Version of this article previously published in the Water New Zealand Journal (Sep/Oct 2019 issue).

The digital revolution has promised to make our jobs easier through shiny new technologies, or even to automate our work with artificial intelligence. 

In the water sector, asset management tools are becoming increasingly sophisticated; smart meters offer more usage data than we have had before, while Building Information Management (BIM) has the potential to transform the way we build and operate assets.

And yet, in reality, our jobs are getting busier and busier as we have to manage more and more systems and meet increasingly complex compliance and reporting requirements. We need to take a smarter approach if we are going to realise the full benefits of digital technologies.

Drowning in the digital deluge

Despite the progress that has been made in digital technologies over the last decades, many common problems continue to persist: 

Too much data; not enough information

Although we now have more data than ever before, this does not always mean that we have the information we need to make informed decisions. In our rush to record data, we can lose track of its purpose and how we need to aggregate and analyse the data to make it meaningful. Data we have might be inaccurate, eroding the trust we have in it. 

Systems are complex for users

Our teams bear the burden of using the digital technologies we adopt, which require training and ongoing support. When these systems are cumbersome to use, this burden is increased.

Propagation of technologies

Research has shown that people use an average of 56 different apps and websites each day. 

To address these issues and make digital technologies work for us, we should consider the following approaches while implementing digital solutions:

1. Have a clear purpose

Every digital solution must offer a clear business value, whether it is improved efficiency and effectiveness or managing risk and compliance. 

Some will promise that digital technology can do anything (for a price!), but it certainly cannot do everything. Information Technology (IT) projects commonly fail when an unclear scope is allowed to grow to an unmanageable size.  So while it may be tempting to use an upgrade to your financial systems to improve your asset management solution, it may be better to plan this as a separate initiative.
Clarity about the value being delivered will help to define the scope of a digital initiative. Tools like Investment Logic Maps can help to define problems, benefits, responses and solutions. 

2. Put people at the centre

A digital solution is a combination of technology, processes and people. Once we know what value a digital initiative will deliver, we can identify the people who will be involved. Some of these people will be direct users of the system, while others may benefit indirectly, for example, through receiving new reports. 
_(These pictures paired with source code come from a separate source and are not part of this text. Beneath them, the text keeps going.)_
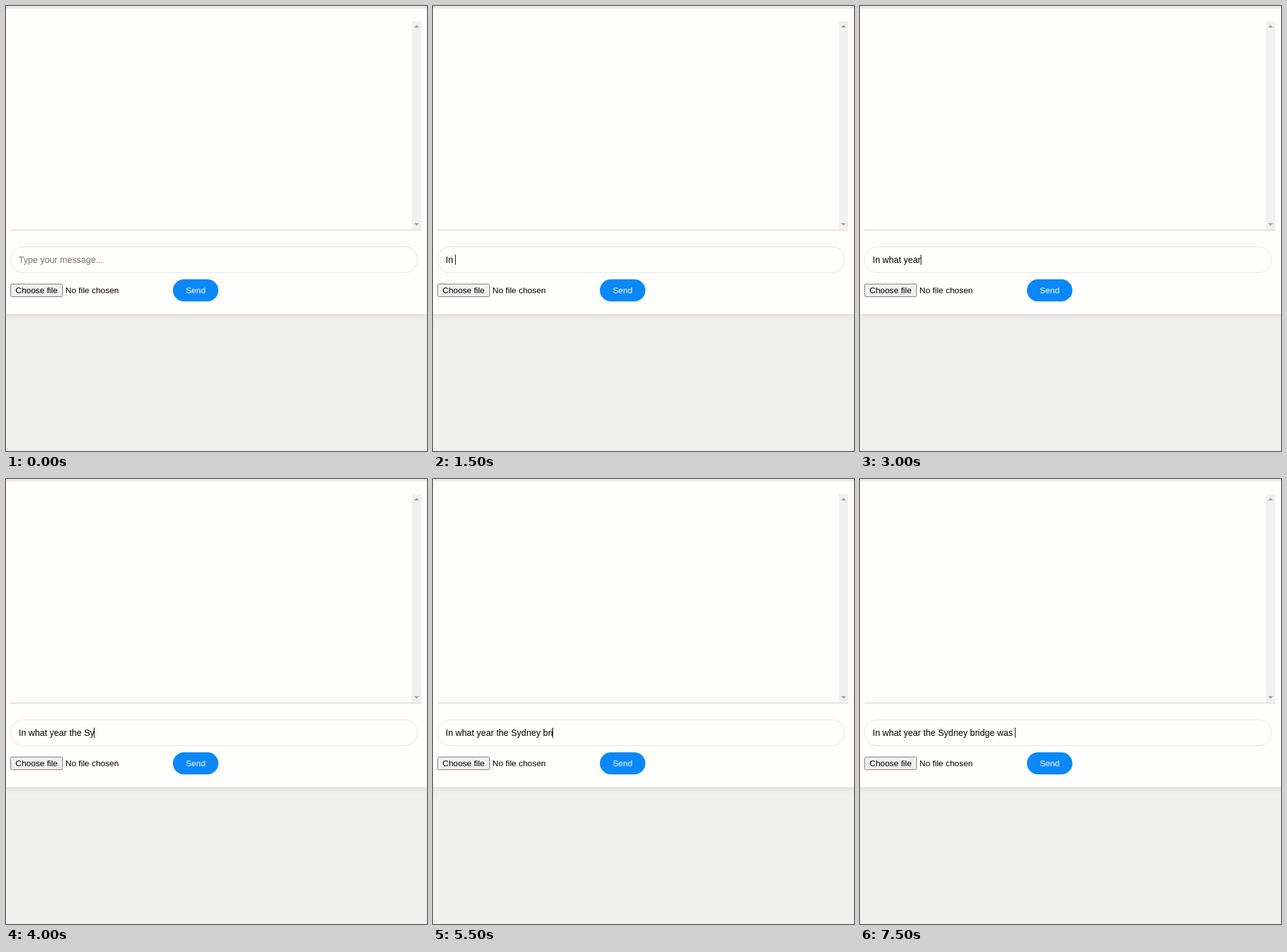
Recreate the animation shown at these times as an HTML page. Size 666x705 px, loop 8 s.

```html
<!DOCTYPE html>
<html lang="en">
<head>
<meta charset="utf-8">
<title>Chat input</title>
<style>
  html, body { margin: 0; width: 100%; height: 100%; overflow: hidden; background: #f0f0ee; }
  #stage { position: relative; width: 666px; height: 705px; overflow: hidden; }
  #card {
    position: absolute; left: -30px; top: 4px; width: 726px; height: 484px;
    background: #fffefd; box-shadow: 0 2px 10px rgba(0, 0, 0, .1);
  }
  svg { position: absolute; left: 0; top: 0; display: block; }
  text { font: 13.3333px "Liberation Sans", Arial, sans-serif; }
  #message { font-size: 14px; }
</style>
</head>
<body>
<div id="stage">
  <div id="card"></div>
  <svg width="666" height="705" viewBox="0 0 666 705">
    <!-- message list -->
    <rect x="7" y="354" width="650" height="2" fill="#e3e3e2"/>
    <rect x="642" y="24" width="15" height="330" fill="#f1f0f1"/>
    <path d="M645.5 34 L649.5 30 L653.5 34Z M645.5 344 L649.5 348 L653.5 344Z" fill="#a0a0a0"/>

    <!-- message field -->
    <rect x="7.5" y="381.5" width="643" height="41" rx="19.5" fill="none" stroke="#e3e3e2"/>
    <text id="message" x="20" y="407"></text>
    <rect id="caret" y="394" width="1" height="16"/>

    <!-- file picker and send button -->
    <rect x="7.5" y="440.5" width="82" height="20" rx="2" fill="#efefef" stroke="#767676"/>
    <text x="15" y="455">Choose file</text>
    <text x="94" y="455">No file chosen</text>
    <rect x="264" y="433" width="72" height="35" rx="17.5" fill="#0a88f8"/>
    <text x="300" y="455" text-anchor="middle" fill="#fffefd">Send</text>
  </svg>
</div>
<script>
  const STEP = 500;
  const LOOP = 8000;
  const LEFT = 20;
  const sentence = "In what year the Sydney bridge was ";
  // Characters typed after each step
  const typed = [0, 0, 0, 3, 6, 7, 12, 17, 19, 23, 25, 27, 29, 31, 33, 35];
  const message = document.getElementById("message");
  const caret = document.getElementById("caret");
  let shown = -1;

  function draw(time) {
    const step = Math.floor((time % LOOP) / STEP);
    if (step === shown) return;
    shown = step;

    const count = typed[step];
    const text = sentence.slice(0, count).replace(/ /g, "\u00a0");
    message.textContent = text || "Type your message...";
    message.setAttribute("fill", count ? "#000" : "#757575");

    const width = count ? message.getComputedTextLength() : 0;
    caret.setAttribute("x", LEFT + Math.floor(width));
    caret.setAttribute("visibility", count || step === 1 ? "visible" : "hidden");
  }

  const start = performance.now();
  function tick() {
    draw(performance.now() - start);
    requestAnimationFrame(tick);
  }
  tick();
</script>
</body>
</html>
```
Additional stakeholders may be responsible for funding the solution or continuing to maintain it. All of these people need to be engaged in a successful digital initiative, from initial consultation, defining requirements, design, training and support. Digital solutions should allow our teams to do things more easily, but only if we bring them along on the journey.

3. Make incremental progress

Most organisations already have several major business digital systems in place, e.g. financial management, customers relationship management (CRM), asset management, human resources and document management. Future benefits can be gained through smaller incremental initiatives. 

Low-code application development platforms like Microsoft PowerApps and QuickBase and other cloud services are making it easier to build, test and implement new solutions. Data visualisation and analysis tools like Power BI and Tableau allow us to generate new insights and reports from existing data and systems. 

Automation tools like Microsoft Flow, Zapier and FME can integrate these systems and automate tasks. Initiatives to support users, improve data quality and streamline business processes can add as much value as new technologies.

If this progress is made with a holistic, systematic view, initiatives can incrementally build on one another. Leveraging existing technologies, applying lessons about what works and not re-inventing the wheel can lead to significant improvements over time.

Your ongoing digital evolution

Despite what technology vendors may have told you, there is no single solution to all of your problems. But there are ways we can work smarter, through having a clear purpose, keeping our people in mind and looking for incremental value.  

By bringing together water experts who understand how water service organisations operate, with digital experts who know what is technologically possible, there are many more benefits we can realise.